With regards to whether the worsening bond market conditions could affect the Hercules scheme, Mr. Zavvos commented that this is a technical question, but it is worth analyzing it.

‘A first indirect correlation that could be made between Hercules and the developments in the bond markets would relate to the cost of the guarantee paid by the banks to the Greek State. This, as you know, depends on the CDS of the Greek Government Bonds. However, the trends in the prices of CDS do not always follow that of bonds. In many cases, when CDS are used in order to perform their hedging function, the exact opposite may happen.

In particular, there had been an unprecedented rise in bond prices during the previous months due to massive bond purchases by the ECB, to an extent that bond yields became negative and, instead for them to  properly reflect the issuer’s credit risk — something which CDS prices do by construction — they reflected the particularly strong demand from the central bank. Now, instead of a deterioration in the bond market, I would rather say that we have a rationalization of this market and its functional correlation with CDS.

Corroboration of the above comes from the evolution of the relative prices over the past few days, which exhibited a decoupling, i.e. while government bond prices fell, Greek CDS prices remained stable. It is precisely this stability of CDS prices that reflects the constantly-increasing confidence of the markets in our government's actions and in the rapid and effective reduction of bad loans on the balance sheets of systemic banks”.

Moreover, as Mr. Zavvos commented, “at European level, the ECB has already stated through its Vice-President De Guindos that it is closely monitoring the situation and “has the flexibility to deal with any undesirable rise in bond yields”. They will first consider whether the rise in nominal yields will have a negative impact on financing conditions. If this is negative, they will adjust the ECB’s program, including the Pandemic Emergency Bond Purchase Program (PEPP).”

To sum up, Mr. Zavvos recalled that the Greek securitisation market has gone through more difficult times in comparison to where we stand now:

‘First of all, it should not be forgotten that the Hercules scheme started operating in much more difficult circumstances than the current ones, that is to say at significantly higher levels of government and bank bond yields and CDS, so our assessment is that it will continue to function normally even in case of a possible future deterioration, something for which we have anyway no evidence presently and which we cannot predict.

Second, remember where we stood in March and April last year, at the beginning of the crisis — when some, as usual, foresaw the end of this government’s initiative.

Without doubt, the securitisation program was successful in Greece despite this huge crisis, both due to the specific market conditions and due to the key features of the Hercules scheme.

I would just like to remind you that in Italy, the respective securitisation program has been extended twice since its initial adoption, something which also indicates the robustness of such programs as an effective means of reducing bad loans in the euro area.
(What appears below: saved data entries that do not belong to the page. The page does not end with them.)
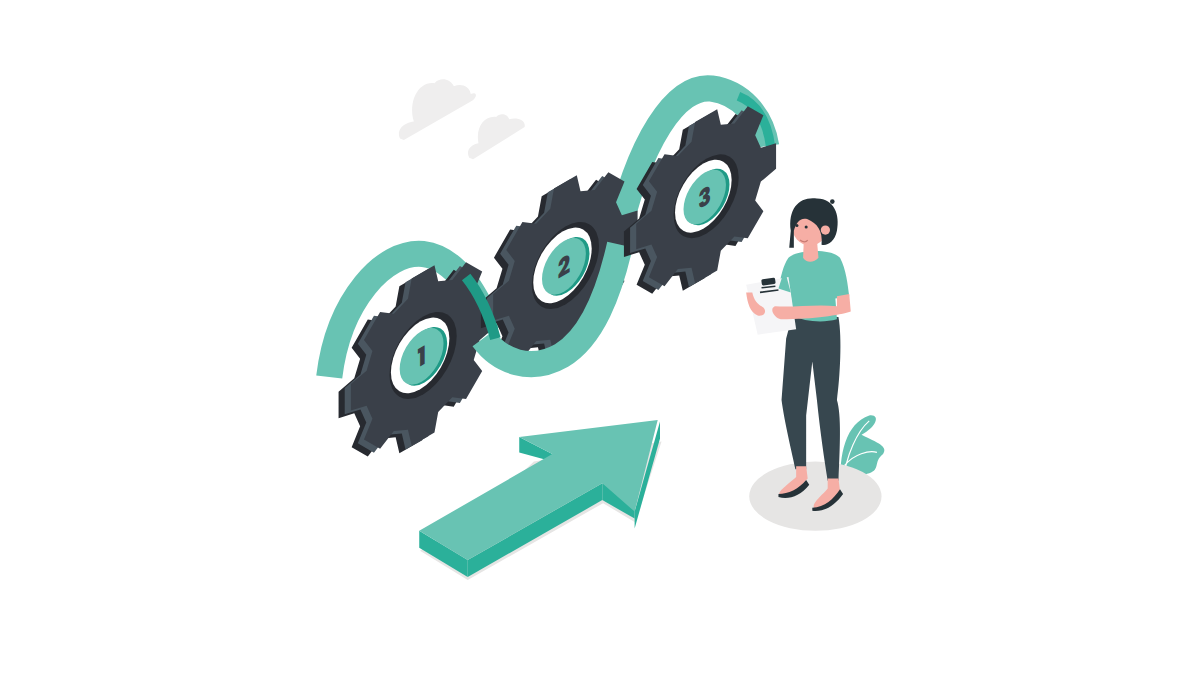
<!DOCTYPE html>
<html lang="en">
<head>
<meta charset="utf-8">
<title>Three Step Process</title>
<link rel="stylesheet" href="https://fonts.googleapis.com/css2?family=Poppins:wght@800&amp;display=swap">
<style>
  :root {
    --bg: #ffffff;
    --teal: #68c3b3;
    --teal-mid: #2bb09a;
    --teal-dark: #1f9a86;
    --gear-face: #3a4049;
    --gear-dark: #272a30;
    --gear-light: #4a5660;
    --skin: #f6aea5;
    --hair: #263238;
    --pants: #37474f;
    --paper: #f5f5f7;
    --shadow: #e6e5e4;
    --cloud: #efeeee;
  }
  html, body { margin: 0; padding: 0; overflow: hidden; background: var(--bg); }
  .stage { width: 1200px; height: 684px; overflow: hidden; position: relative; }
  .stage svg { display: block; }
  .step-number {
    font-family: 'Poppins', sans-serif;
    font-weight: 800;
    font-size: 30px;
    fill: var(--gear-face);
  }
</style>
</head>
<body>
<div class="stage">
<svg width="1200" height="684" viewBox="0 0 1560 889" role="img" aria-label="Three numbered gears linked by a ribbon, an upward arrow and a woman holding a clipboard">
  <defs>
    <polygon id="gear-outline" points="77.3,-20.7 98.8,-15.6 98.8,15.6 77.3,20.7 69.3,40 80.9,58.8 58.8,80.9 40,69.3 20.7,77.3 15.6,98.8 -15.6,98.8 -20.7,77.3 -40,69.3 -58.8,80.9 -80.9,58.8 -69.3,40 -77.3,20.7 -98.8,15.6 -98.8,-15.6 -77.3,-20.7 -69.3,-40 -80.9,-58.8 -58.8,-80.9 -40,-69.3 -20.7,-77.3 -15.6,-98.8 15.6,-98.8 20.7,-77.3 40,-69.3 58.8,-80.9 80.9,-58.8 69.3,-40"/>
    <g id="gear-back">
      <use href="#gear-outline" fill="var(--gear-dark)"/>
    </g>
    <g id="gear-mid">
      <use href="#gear-outline" fill="var(--gear-light)"/>
    </g>
    <g id="gear-front">
      <use href="#gear-outline" fill="var(--gear-face)"/>
      <circle r="46" fill="var(--gear-dark)"/>
      <circle r="40" cx="-4" cy="-2" fill="var(--bg)"/>
      <circle r="31" cx="2" cy="2" fill="var(--teal-dark)"/>
      <circle r="30" cx="-2" cy="0" fill="var(--teal)"/>
    </g>
  </defs>

  <g class="clouds" fill="var(--cloud)">
    <path d="M520,180 C515,168 525,160 538,158 C530,130 545,105 565,108 C572,100 585,102 590,112 C600,108 610,112 612,122 C622,118 620,128 612,132 L525,182 Z"/>
    <path d="M610,205 C605,195 612,188 622,186 C618,165 630,150 645,152 C650,146 660,148 662,155 C672,152 684,156 682,165 L615,207 Z"/>
  </g>

  <path class="ribbon-back" d="M428,490 C440,390 500,325 550,330 C600,336 625,400 640,430" fill="none" stroke="var(--teal)" stroke-width="34"/>
  <path d="M800,320 C830,180 880,110 925,115 C962,120 990,150 996,190" fill="none" stroke="var(--teal)" stroke-width="34"/>
  <path d="M960,125 C985,135 998,160 1002,192" fill="none" stroke="var(--teal-mid)" stroke-width="12"/>

  <g class="gear step-one" transform="translate(550,462)">
    <use href="#gear-back" transform="translate(-16,10) matrix(0.95,-0.55,0,1.1,0,0)"/>
    <use href="#gear-mid" transform="translate(-8,5) matrix(0.95,-0.55,0,1.1,0,0)"/>
    <g transform="matrix(0.95,-0.55,0,1.1,0,0)">
      <use href="#gear-front"/>
      <text class="step-number" x="-2" y="11" text-anchor="middle">1</text>
    </g>
  </g>

  <g class="gear step-two" transform="translate(735,345)">
    <use href="#gear-back" transform="translate(-16,10) matrix(0.95,-0.55,0,1.1,0,0)"/>
    <use href="#gear-mid" transform="translate(-8,5) matrix(0.95,-0.55,0,1.1,0,0)"/>
    <g transform="matrix(0.95,-0.55,0,1.1,0,0)">
      <use href="#gear-front"/>
      <text class="step-number" x="-2" y="11" text-anchor="middle">2</text>
    </g>
  </g>

  <path class="ribbon-front" d="M628,440 C650,470 690,485 730,462 C770,438 792,380 806,318" fill="none" stroke="var(--teal)" stroke-width="34"/>
  <path d="M606,360 C622,380 636,410 644,440" fill="none" stroke="var(--teal-dark)" stroke-width="14"/>

  <g class="gear step-three" transform="translate(918,255)">
    <use href="#gear-back" transform="translate(-16,10) matrix(0.92,-0.53,0,1.06,0,0)"/>
    <use href="#gear-mid" transform="translate(-8,5) matrix(0.92,-0.53,0,1.06,0,0)"/>
    <g transform="matrix(0.92,-0.53,0,1.06,0,0)">
      <use href="#gear-front"/>
      <text class="step-number" x="-2" y="11" text-anchor="middle">3</text>
    </g>
  </g>

  <g class="growth-arrow">
    <polygon points="552,702 614,740 790,640 832,665 866,560 700,586 685,600 727,594" fill="var(--shadow)" transform="translate(-6,14)"/>
    <polygon points="545,690 608,728 608,750 545,712" fill="var(--teal-mid)"/>
    <polygon points="608,728 783,628 783,650 608,750" fill="var(--teal-mid)"/>
    <polygon points="783,628 825,652 825,674 783,650" fill="var(--teal-mid)"/>
    <polygon points="825,665 858,548 858,570 825,687" fill="var(--teal-mid)"/>
    <polygon points="675,568 718,590 718,600 675,588" fill="var(--teal-mid)"/>
    <polygon points="545,690 718,590 675,568 855,546 825,665 783,628 608,728" fill="var(--teal)"/>
  </g>

  <g class="plant">
    <path d="M1093,635 C1090,590 1100,550 1130,540 C1145,538 1140,555 1120,565 C1140,575 1155,580 1148,590 C1135,600 1145,610 1130,615 C1115,618 1110,635 1093,635 Z" fill="var(--teal)"/>
    <path d="M1095,630 C1100,590 1115,560 1130,547 M1098,605 C1110,590 1130,585 1140,588" fill="none" stroke="var(--bg)" stroke-width="1.5"/>
  </g>

  <ellipse class="floor-shadow" cx="1060" cy="645" rx="86" ry="45" fill="var(--shadow)"/>

  <g class="analyst">
    <path d="M1022,440 L1016,520 C1020,550 1030,590 1034,610 L1048,610 L1048,540 L1056,470 L1062,520 C1066,560 1072,600 1076,625 L1090,625 C1092,580 1094,540 1088,520 C1092,490 1095,440 1090,412 L1030,410 Z" fill="var(--pants)"/>
    <path d="M1035,606 L1048,606 L1050,622 C1040,632 1032,645 1015,645 C1008,640 1022,632 1035,620 Z" fill="var(--skin)"/>
    <path d="M1012,642 C1025,642 1038,636 1048,624 L1052,630 C1040,645 1025,650 1012,646 Z" fill="var(--hair)"/>
    <path d="M1076,622 L1090,622 L1092,638 C1084,650 1075,662 1060,662 C1052,656 1068,645 1076,635 Z" fill="var(--skin)"/>
    <path d="M1056,660 C1072,660 1084,648 1092,636 L1096,642 C1086,656 1072,666 1056,664 Z" fill="var(--hair)"/>
    <path d="M1025,335 C1035,325 1080,322 1092,335 C1100,350 1102,370 1104,385 L1086,388 L1088,415 C1070,420 1045,418 1030,410 L1028,380 L1012,375 C1015,360 1018,345 1025,335 Z" fill="var(--teal)"/>
    <path d="M1045,312 L1062,312 L1064,335 C1058,342 1048,342 1044,335 Z" fill="var(--skin)"/>
    <ellipse cx="1053" cy="292" rx="24" ry="27" fill="var(--skin)"/>
    <path d="M1028,300 C1024,270 1040,255 1062,258 C1085,258 1092,280 1088,300 C1085,315 1075,320 1068,318 C1070,300 1062,290 1050,285 C1040,282 1035,290 1032,300 L1032,322 L1026,322 Z" fill="var(--hair)"/>
    <circle cx="1073" cy="299" r="6" fill="var(--skin)"/>
    <circle cx="1082" cy="262" r="3" fill="var(--hair)"/>
    <circle cx="1036" cy="293" r="2" fill="var(--hair)"/>
    <circle cx="1048" cy="295" r="2" fill="var(--hair)"/>
    <path d="M1040,312 C1044,315 1048,315 1050,312" fill="none" stroke="#c97b73" stroke-width="1.5"/>
    <polygon points="970,370 1025,360 1035,428 985,435" fill="var(--paper)"/>
    <rect x="990" y="362" width="18" height="8" rx="2" fill="var(--hair)" transform="rotate(-8 999 366)"/>
    <path d="M990,374 L1008,372 M988,380 L1012,377" stroke="var(--hair)" stroke-width="2"/>
    <path d="M1088,385 L1104,382 L1106,405 C1090,410 1060,415 1015,415 C1005,412 1000,400 1008,398 C1030,400 1060,395 1088,398 Z" fill="var(--skin)"/>
    <path d="M970,380 C972,395 975,405 985,410 C995,412 998,402 990,398 C985,395 980,390 978,380 Z" fill="var(--skin)"/>
    <path d="M1012,375 L1028,380 L1020,350 Z" fill="var(--teal)"/>
  </g>
</svg>
</div>
</body>
</html>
Greece is the last market for relatively large securitisations in Europe and is therefore the center of interest and attraction for investors.

As I have already said, Hercules is strong by construction, as has been hitherto shown, and it has been able to withstand difficulties “by design”, because it achieves the proper valuation, management, assurance and sharing of the various risks by using the most modern financial method available to international markets’.